It’s 7:30 on a Thursday night as I approach the front porch of Texas Tech music professor Christopher Smith. He leans back on his chair, banjo in hand and a glass of whiskey to his left.
We exchange helloes as the gravel crunches under my feet. The music fades to a halt and Smith takes a sip of his drink. He’s settling in for his nightly porch performance. It’s given him a daily routine and has become his way of connecting with his quiet neighborhood, Tech Terrace. But he doesn’t really remember when it started.
“Sometime in the before times,” he laughs. If his memory serves him correctly, he started the small, low-key community concerts around Spring Break. He was inspired during a morning walk, marveling at the silence of his neighborhood. No cars. Only the sounds of chirping birds. People attempting to self-isolate to the best of their ability. “I thought it would be good for my head and it might also be good for other people’s head to just hear some human sound.”
He plays the banjo, among other acoustic instruments—figuring it’s less intrusive than the noise leaf blowers make on his street.
Smith compares this period of time to 9/11, when the entire nation was dealing with a national trauma. People couldn’t travel. We shared feelings of loss, anxiety and fear—similar to today. “Having a little bit of a shape to the day,” he says, “it helps.” Having to be somewhere to do something, and people counting on him to do it, it gets him through this time of isolation.
As we talk a young man and woman walk towards Smith’s house. The woman lugs a wooden slab onto the grass and places a pair of tap shoes on top. The man takes a seat on the opposite end of the porch and unpacks his fiddle.
“Want to give it a go,” Smith asks.
The young man shrugs, “sure,” and the concert begins.
After a few minutes of playing a duet, Smith invites the young woman to begin tap dancing—which adds a new dimension to their performance.
As the trio performs, spectators slowly trickle into the creative space. One neighbor, Kris Olson, sets up a stool under the tree. She reveals a lanky wooden puppet and with a piece of wood wedged under her leg, lightly taps its small feet along with the tune—contributing to the music.

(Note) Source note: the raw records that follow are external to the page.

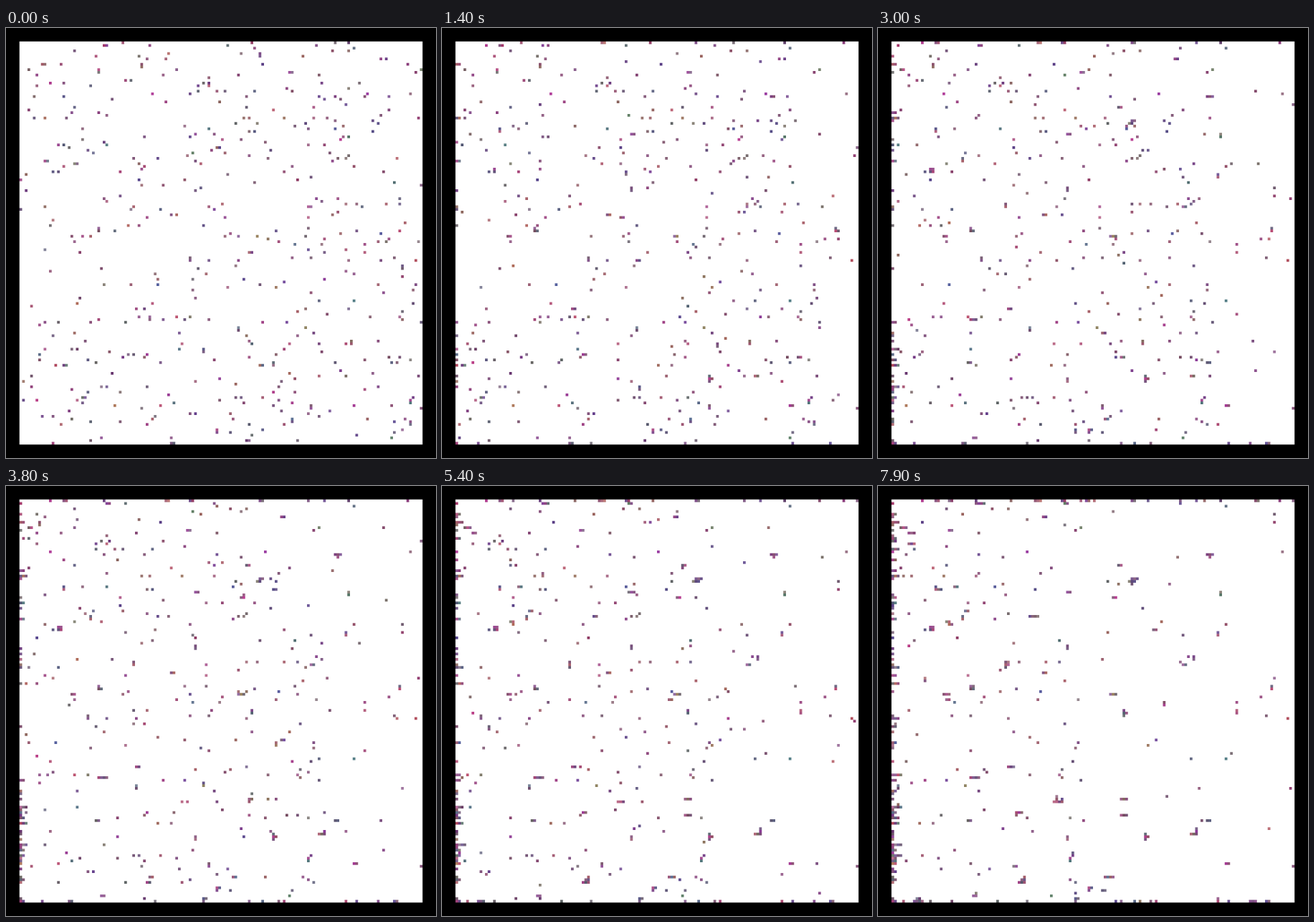
Animation, 600 px wide and 600 px high, one loop 8000 ms. Source, as a matplotlib script:

```python
import numpy as np
import matplotlib.pyplot as plt
from matplotlib.animation import FuncAnimation

SIZE, CELLS, BORDER = 600, 160, 5
N = CELLS - 2 * BORDER
STEPS = 80
LEFT, UP, DOWN, REST = (-1, 0), (0, -1), (0, 1), (0, 0)
COUNTS = {LEFT: 290, UP: 58, DOWN: 62, REST: 72}

rng = np.random.default_rng(12)


def scatter():
    """Place particles on free cells, leading ones first in each direction."""
    taken, pos, moves = set(), [], []
    for (dx, dy), count in COUNTS.items():
        group = []
        while len(group) < count:
            cell = tuple(int(v) for v in rng.integers(0, N, 2))
            if cell not in taken:
                taken.add(cell)
                group.append(cell)
        group.sort(key=lambda c: -(c[0] * dx + c[1] * dy))
        pos += group
        moves += [(dx, dy)] * count
    return pos, moves, taken


def simulate():
    """Positions at every step: one cell per step unless the way is blocked."""
    pos, moves, taken = scatter()
    history = []
    for _ in range(STEPS):
        history.append(np.array(pos))
        for i, (dx, dy) in enumerate(moves):
            x, y = pos[i]
            new = (x + dx, y + dy)
            if min(new) >= 0 and max(new) < N and new not in taken:
                taken.remove(pos[i])
                taken.add(new)
                pos[i] = new
    return history


def coverage():
    """Share of each pixel that each cell covers along one axis."""
    edge = np.arange(CELLS) * SIZE / CELLS
    px = np.arange(SIZE)[:, None]
    lo = np.maximum(px, edge)
    hi = np.minimum(px + 1, edge + SIZE / CELLS)
    return np.clip(hi - lo, 0, 1)


history = simulate()
total = len(history[0])
colors = np.column_stack([
    rng.triangular(75, 140, 195, total),
    rng.triangular(50, 95, 140, total),
    rng.triangular(85, 128, 165, total),
]) / 255
W = coverage()


def render(step):
    grid = np.zeros((CELLS, CELLS, 3))
    grid[BORDER:-BORDER, BORDER:-BORDER] = 1
    x, y = history[step].T + BORDER
    grid[y, x] = colors
    img = np.stack([W @ grid[..., c] @ W.T for c in range(3)], axis=-1)
    return np.clip(img, 0, 1)


fig = plt.figure(figsize=(6, 6), dpi=100, facecolor="black")
ax = fig.add_axes([0, 0, 1, 1])
ax.axis("off")
view = ax.imshow(render(0), interpolation="nearest", aspect="auto")


def update(step):
    view.set_data(render(step))
    return [view]


anim = FuncAnimation(fig, update, frames=STEPS, interval=100,
                     repeat=True, repeat_delay=0)
plt.show()
```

The number winds down. “I’ll tell you what I miss,” Smith says. “I miss hospitality…I miss feeding people.” He says it’s hard to feel connected right now without the act of cooking for guests.
This time of year, Smith and his wife would have been inviting his students into their home to celebrate the end of the year. It’s his students he worries about the most. He makes a point to stay virtually connected to them through zoom during the day, and shares this in-person connection with his neighbors at night.
“It’s a little contribution… It’s mostly, for me,” he says. “I don’t remember what day of the week it is but I remember at 8 o’clock I have to be on the porch making some sort of coherent noise.”